I do not think that anything serious has been done to save businesses in Armenia. Second President Robert Kocharyan stated this during a meeting with economic journalists.
“I use the word ‘save’ because an entire domain is on the brink of extinction. It should not be about soft loans, but about a number of measures. First of all, tax benefits (…). We need to move forward with compound measures.
When the business is completely stopped, you do not solve the problem by giving a soft loan; you just add to the loan burden of that business. In this case, being ‘preferential’ is also conditional in today’s conditions, when money is quite cheap in Europe. What is called ‘preferential’ here is generally the average loan interest rate in Europe—maybe lower. In this case, I do not consider that any serious step has been taken to assist business [in Armenia],” Kocharyan said.
He also noted that a damaged business cannot be recovered in 1-2 months and will take years. “This is a simple truth that I do not think they [the Armenian authorities] understand. Do you know why they do not understand? Because no one there has created five jobs in his life.”
And referring to the Armenian government’s anti-crisis measures, Robert Kocharyan said. “The worst thing is that all this is presented as steps to do good to people. You are not doing a good deed, you are doing your duty as a government. If you do not even take these steps in these conditions, then what should you be doing in general? One just has to remember what the government and the halls of power are for. All that is not from their pocket.
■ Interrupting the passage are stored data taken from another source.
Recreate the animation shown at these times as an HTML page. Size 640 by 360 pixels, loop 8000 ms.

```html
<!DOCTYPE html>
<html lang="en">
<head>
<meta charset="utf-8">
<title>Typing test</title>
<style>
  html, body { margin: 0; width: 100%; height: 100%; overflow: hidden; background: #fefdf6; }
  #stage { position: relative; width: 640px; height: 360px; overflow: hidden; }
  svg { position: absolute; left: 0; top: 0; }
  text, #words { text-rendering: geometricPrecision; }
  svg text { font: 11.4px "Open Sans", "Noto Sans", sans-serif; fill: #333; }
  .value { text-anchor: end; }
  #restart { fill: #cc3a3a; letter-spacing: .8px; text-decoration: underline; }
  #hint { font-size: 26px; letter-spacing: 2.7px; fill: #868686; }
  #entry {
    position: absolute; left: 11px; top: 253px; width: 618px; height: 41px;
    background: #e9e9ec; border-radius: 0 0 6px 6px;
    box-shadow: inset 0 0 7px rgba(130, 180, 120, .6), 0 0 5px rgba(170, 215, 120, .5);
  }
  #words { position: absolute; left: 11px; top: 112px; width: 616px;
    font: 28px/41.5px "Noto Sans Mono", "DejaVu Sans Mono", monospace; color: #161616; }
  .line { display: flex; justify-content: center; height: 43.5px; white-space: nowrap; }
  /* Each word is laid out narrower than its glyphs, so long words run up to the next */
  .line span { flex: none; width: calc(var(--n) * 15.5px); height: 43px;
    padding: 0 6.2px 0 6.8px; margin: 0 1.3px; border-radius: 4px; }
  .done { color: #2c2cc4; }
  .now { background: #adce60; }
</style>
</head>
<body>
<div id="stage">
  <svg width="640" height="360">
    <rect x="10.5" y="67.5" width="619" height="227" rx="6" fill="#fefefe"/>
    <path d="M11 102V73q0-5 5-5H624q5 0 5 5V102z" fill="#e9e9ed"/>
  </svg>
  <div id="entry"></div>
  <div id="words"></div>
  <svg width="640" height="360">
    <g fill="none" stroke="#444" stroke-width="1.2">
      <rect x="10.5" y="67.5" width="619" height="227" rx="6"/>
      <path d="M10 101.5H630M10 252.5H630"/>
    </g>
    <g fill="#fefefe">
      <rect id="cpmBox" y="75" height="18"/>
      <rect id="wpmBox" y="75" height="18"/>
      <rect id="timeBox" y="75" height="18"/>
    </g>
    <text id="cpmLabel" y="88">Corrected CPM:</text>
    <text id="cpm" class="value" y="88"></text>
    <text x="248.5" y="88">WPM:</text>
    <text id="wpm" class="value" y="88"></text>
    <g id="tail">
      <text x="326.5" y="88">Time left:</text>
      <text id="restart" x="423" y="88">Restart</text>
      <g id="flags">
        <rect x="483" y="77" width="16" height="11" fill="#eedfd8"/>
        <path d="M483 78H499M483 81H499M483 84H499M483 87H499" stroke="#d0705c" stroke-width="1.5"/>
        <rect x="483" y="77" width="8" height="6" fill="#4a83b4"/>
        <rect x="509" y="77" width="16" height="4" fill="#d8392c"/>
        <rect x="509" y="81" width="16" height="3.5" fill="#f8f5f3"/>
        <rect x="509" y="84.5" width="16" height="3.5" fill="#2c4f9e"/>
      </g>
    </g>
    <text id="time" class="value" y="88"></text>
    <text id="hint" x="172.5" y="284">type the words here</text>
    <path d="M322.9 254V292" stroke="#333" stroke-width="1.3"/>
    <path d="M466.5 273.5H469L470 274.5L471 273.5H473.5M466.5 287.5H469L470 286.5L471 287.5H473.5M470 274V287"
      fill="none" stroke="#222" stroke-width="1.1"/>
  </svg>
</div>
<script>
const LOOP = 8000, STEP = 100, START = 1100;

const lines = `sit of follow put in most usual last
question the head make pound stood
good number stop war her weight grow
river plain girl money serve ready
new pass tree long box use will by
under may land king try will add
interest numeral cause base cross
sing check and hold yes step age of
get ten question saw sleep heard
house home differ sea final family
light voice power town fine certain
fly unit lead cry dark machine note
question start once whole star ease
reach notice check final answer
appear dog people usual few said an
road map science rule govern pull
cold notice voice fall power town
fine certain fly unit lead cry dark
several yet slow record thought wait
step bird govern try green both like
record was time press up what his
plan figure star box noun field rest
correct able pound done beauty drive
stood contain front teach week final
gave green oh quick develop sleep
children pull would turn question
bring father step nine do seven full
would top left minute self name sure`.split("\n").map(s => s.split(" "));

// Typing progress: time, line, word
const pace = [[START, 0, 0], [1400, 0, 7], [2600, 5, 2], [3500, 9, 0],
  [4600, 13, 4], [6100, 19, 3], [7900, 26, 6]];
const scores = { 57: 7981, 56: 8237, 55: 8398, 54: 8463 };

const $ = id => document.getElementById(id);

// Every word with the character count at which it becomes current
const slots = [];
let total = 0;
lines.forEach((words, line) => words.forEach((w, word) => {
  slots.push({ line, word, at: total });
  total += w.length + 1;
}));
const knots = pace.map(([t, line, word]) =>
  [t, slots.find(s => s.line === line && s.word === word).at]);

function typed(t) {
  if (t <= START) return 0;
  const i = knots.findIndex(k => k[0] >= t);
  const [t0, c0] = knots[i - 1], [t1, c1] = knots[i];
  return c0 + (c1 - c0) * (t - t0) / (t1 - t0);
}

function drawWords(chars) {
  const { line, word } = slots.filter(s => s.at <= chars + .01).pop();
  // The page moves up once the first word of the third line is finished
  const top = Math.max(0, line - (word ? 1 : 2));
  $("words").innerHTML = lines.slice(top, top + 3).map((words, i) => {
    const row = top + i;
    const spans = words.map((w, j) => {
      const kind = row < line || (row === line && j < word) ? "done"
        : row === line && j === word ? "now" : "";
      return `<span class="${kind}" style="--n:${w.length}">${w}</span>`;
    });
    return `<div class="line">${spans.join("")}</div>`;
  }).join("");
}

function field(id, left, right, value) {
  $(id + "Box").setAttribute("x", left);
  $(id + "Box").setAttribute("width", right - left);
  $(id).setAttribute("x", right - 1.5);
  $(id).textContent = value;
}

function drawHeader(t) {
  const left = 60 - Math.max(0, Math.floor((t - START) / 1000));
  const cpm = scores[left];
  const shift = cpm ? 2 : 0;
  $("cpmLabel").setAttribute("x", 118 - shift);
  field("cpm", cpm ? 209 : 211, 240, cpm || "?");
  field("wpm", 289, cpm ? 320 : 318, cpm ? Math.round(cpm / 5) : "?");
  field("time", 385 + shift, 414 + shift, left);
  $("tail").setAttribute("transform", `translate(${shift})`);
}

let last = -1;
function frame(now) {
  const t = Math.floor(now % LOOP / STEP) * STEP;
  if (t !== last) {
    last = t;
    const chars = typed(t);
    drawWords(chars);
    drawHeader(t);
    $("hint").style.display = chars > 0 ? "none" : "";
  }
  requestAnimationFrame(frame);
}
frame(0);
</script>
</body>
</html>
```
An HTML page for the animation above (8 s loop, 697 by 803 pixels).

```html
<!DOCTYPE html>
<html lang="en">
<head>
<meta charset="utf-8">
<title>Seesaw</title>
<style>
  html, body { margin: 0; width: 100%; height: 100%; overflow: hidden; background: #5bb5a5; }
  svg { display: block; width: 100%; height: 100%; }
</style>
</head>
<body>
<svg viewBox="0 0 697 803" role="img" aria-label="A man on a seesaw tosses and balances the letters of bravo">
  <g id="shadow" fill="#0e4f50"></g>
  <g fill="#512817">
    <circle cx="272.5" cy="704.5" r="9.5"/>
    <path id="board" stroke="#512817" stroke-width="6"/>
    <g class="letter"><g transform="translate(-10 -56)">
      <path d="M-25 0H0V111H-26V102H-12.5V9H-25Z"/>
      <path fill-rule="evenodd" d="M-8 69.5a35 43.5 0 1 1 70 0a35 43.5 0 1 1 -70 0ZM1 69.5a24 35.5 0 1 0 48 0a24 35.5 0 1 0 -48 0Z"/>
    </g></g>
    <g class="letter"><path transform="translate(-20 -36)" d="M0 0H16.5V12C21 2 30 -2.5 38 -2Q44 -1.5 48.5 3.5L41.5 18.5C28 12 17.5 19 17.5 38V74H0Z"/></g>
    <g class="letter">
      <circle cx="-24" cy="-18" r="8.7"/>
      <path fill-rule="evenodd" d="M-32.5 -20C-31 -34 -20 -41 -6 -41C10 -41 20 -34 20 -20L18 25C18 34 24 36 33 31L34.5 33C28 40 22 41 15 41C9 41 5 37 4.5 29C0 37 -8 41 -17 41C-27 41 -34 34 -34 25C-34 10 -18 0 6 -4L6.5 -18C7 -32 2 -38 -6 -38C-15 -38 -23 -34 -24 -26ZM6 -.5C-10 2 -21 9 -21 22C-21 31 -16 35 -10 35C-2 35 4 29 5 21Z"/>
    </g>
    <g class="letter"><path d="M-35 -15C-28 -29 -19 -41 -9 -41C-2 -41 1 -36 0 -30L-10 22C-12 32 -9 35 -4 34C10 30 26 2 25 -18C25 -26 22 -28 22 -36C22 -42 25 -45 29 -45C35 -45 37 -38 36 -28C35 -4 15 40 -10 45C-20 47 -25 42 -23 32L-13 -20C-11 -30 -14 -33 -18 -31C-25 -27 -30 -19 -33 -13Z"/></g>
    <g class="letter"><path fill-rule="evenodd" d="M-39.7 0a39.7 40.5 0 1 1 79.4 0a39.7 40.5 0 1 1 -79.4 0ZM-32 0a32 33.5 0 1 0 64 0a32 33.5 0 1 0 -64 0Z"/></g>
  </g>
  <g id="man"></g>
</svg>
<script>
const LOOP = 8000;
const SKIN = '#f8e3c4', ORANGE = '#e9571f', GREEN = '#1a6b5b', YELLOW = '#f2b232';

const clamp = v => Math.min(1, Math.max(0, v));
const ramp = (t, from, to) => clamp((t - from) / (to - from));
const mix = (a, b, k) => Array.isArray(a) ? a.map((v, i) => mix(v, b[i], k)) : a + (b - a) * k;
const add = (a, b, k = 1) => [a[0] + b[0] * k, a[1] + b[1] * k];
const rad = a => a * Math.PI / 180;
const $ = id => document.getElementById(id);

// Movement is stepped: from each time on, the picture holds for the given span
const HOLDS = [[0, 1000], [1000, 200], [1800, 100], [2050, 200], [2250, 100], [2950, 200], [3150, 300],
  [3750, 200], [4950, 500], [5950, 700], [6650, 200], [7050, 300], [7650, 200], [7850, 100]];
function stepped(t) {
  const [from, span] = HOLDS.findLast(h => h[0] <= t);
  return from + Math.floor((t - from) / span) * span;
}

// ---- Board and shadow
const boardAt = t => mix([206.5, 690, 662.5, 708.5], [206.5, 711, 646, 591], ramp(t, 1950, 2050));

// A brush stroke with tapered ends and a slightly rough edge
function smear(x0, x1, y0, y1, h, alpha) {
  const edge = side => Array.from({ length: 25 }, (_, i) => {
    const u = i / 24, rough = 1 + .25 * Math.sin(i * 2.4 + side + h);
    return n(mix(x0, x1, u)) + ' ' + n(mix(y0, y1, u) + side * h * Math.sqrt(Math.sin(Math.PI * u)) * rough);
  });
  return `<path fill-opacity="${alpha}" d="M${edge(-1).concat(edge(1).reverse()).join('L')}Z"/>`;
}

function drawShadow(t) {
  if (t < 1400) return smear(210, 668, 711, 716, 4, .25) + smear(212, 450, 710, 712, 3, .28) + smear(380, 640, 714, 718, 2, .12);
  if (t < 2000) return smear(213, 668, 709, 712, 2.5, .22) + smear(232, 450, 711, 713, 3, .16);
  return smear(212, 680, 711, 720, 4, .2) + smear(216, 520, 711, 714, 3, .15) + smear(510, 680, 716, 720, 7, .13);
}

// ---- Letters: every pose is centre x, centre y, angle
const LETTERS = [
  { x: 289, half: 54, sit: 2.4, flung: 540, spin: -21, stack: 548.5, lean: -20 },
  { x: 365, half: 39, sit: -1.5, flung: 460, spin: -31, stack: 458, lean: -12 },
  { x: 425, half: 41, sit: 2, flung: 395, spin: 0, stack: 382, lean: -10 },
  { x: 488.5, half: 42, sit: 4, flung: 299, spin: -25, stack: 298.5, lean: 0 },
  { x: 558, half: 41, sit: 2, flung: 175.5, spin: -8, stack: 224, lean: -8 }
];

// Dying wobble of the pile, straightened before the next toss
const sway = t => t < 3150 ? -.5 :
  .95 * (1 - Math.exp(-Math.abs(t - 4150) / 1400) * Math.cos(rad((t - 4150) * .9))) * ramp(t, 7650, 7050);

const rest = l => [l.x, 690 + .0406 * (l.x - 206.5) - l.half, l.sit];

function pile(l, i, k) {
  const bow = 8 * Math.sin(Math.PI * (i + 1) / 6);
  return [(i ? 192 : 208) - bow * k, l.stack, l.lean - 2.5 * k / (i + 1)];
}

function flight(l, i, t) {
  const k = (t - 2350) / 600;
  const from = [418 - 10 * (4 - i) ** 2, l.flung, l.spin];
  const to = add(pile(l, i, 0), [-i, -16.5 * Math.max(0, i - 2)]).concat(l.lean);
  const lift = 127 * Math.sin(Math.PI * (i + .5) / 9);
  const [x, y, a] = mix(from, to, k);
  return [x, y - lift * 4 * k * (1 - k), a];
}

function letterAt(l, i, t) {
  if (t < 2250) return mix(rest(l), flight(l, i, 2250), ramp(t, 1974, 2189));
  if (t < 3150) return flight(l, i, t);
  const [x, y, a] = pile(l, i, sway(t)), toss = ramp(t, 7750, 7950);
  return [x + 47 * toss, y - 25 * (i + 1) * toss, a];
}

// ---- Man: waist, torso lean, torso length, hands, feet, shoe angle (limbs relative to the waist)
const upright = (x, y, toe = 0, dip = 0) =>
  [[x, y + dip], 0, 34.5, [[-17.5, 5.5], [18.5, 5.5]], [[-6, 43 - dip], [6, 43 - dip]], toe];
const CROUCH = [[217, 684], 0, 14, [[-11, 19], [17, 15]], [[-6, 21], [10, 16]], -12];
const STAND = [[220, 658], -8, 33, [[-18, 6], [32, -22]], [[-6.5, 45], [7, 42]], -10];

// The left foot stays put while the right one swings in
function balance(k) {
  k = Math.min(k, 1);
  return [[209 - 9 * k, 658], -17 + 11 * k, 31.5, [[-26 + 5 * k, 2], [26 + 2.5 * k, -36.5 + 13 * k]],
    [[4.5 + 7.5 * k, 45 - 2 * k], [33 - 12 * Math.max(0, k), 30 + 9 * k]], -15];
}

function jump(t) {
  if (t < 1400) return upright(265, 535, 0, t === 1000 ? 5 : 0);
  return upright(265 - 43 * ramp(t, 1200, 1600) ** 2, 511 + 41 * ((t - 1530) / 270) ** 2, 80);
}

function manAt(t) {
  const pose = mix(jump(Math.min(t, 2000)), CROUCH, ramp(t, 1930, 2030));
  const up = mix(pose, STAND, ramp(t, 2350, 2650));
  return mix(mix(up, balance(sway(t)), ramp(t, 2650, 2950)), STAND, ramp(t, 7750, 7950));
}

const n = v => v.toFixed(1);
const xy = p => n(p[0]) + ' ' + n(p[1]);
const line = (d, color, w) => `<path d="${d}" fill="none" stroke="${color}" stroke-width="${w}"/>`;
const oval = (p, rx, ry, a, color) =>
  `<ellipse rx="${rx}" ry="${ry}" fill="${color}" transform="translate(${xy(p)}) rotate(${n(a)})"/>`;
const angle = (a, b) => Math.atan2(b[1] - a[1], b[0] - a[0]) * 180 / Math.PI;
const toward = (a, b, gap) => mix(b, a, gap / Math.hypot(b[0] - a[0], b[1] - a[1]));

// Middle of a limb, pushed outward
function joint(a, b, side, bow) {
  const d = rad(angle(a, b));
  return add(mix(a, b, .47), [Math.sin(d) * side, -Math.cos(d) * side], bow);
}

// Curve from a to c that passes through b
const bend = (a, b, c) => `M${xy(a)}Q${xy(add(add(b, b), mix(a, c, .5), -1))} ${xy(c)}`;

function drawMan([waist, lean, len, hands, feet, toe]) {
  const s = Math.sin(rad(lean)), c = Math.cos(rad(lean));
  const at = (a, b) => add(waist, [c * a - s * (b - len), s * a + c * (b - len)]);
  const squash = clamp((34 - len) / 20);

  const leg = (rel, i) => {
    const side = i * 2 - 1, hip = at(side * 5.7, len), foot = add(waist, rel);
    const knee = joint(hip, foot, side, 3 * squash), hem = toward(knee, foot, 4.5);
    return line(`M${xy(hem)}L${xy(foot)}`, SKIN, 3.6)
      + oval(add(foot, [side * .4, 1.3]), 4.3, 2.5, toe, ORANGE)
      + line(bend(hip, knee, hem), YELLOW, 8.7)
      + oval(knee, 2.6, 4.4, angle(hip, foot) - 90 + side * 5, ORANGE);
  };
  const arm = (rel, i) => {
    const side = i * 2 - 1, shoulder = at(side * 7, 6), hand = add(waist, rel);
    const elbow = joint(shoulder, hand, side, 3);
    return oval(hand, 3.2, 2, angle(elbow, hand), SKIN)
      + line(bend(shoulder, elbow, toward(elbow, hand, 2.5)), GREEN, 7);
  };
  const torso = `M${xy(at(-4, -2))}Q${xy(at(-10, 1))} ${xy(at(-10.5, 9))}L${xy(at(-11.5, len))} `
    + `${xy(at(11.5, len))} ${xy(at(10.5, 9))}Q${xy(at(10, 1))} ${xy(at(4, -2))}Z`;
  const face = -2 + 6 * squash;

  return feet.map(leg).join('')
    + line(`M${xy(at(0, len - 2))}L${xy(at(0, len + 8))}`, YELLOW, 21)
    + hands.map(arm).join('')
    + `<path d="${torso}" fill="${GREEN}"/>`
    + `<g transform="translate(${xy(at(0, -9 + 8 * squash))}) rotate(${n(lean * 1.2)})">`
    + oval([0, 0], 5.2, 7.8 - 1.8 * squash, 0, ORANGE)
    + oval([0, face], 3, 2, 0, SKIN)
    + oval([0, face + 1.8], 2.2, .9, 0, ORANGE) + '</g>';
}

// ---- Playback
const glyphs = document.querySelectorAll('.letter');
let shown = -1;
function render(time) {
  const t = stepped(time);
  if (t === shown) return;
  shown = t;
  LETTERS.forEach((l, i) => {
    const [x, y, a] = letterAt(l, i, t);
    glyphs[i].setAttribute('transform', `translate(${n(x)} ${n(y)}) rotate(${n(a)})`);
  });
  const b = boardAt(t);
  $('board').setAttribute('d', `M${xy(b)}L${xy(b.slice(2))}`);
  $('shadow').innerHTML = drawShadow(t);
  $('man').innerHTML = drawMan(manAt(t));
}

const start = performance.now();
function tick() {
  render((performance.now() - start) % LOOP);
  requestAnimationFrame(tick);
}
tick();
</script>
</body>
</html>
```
They have to manage well, get the right income, the economy must develop; in difficult times, yes, they have to stand with the people, with businesses.”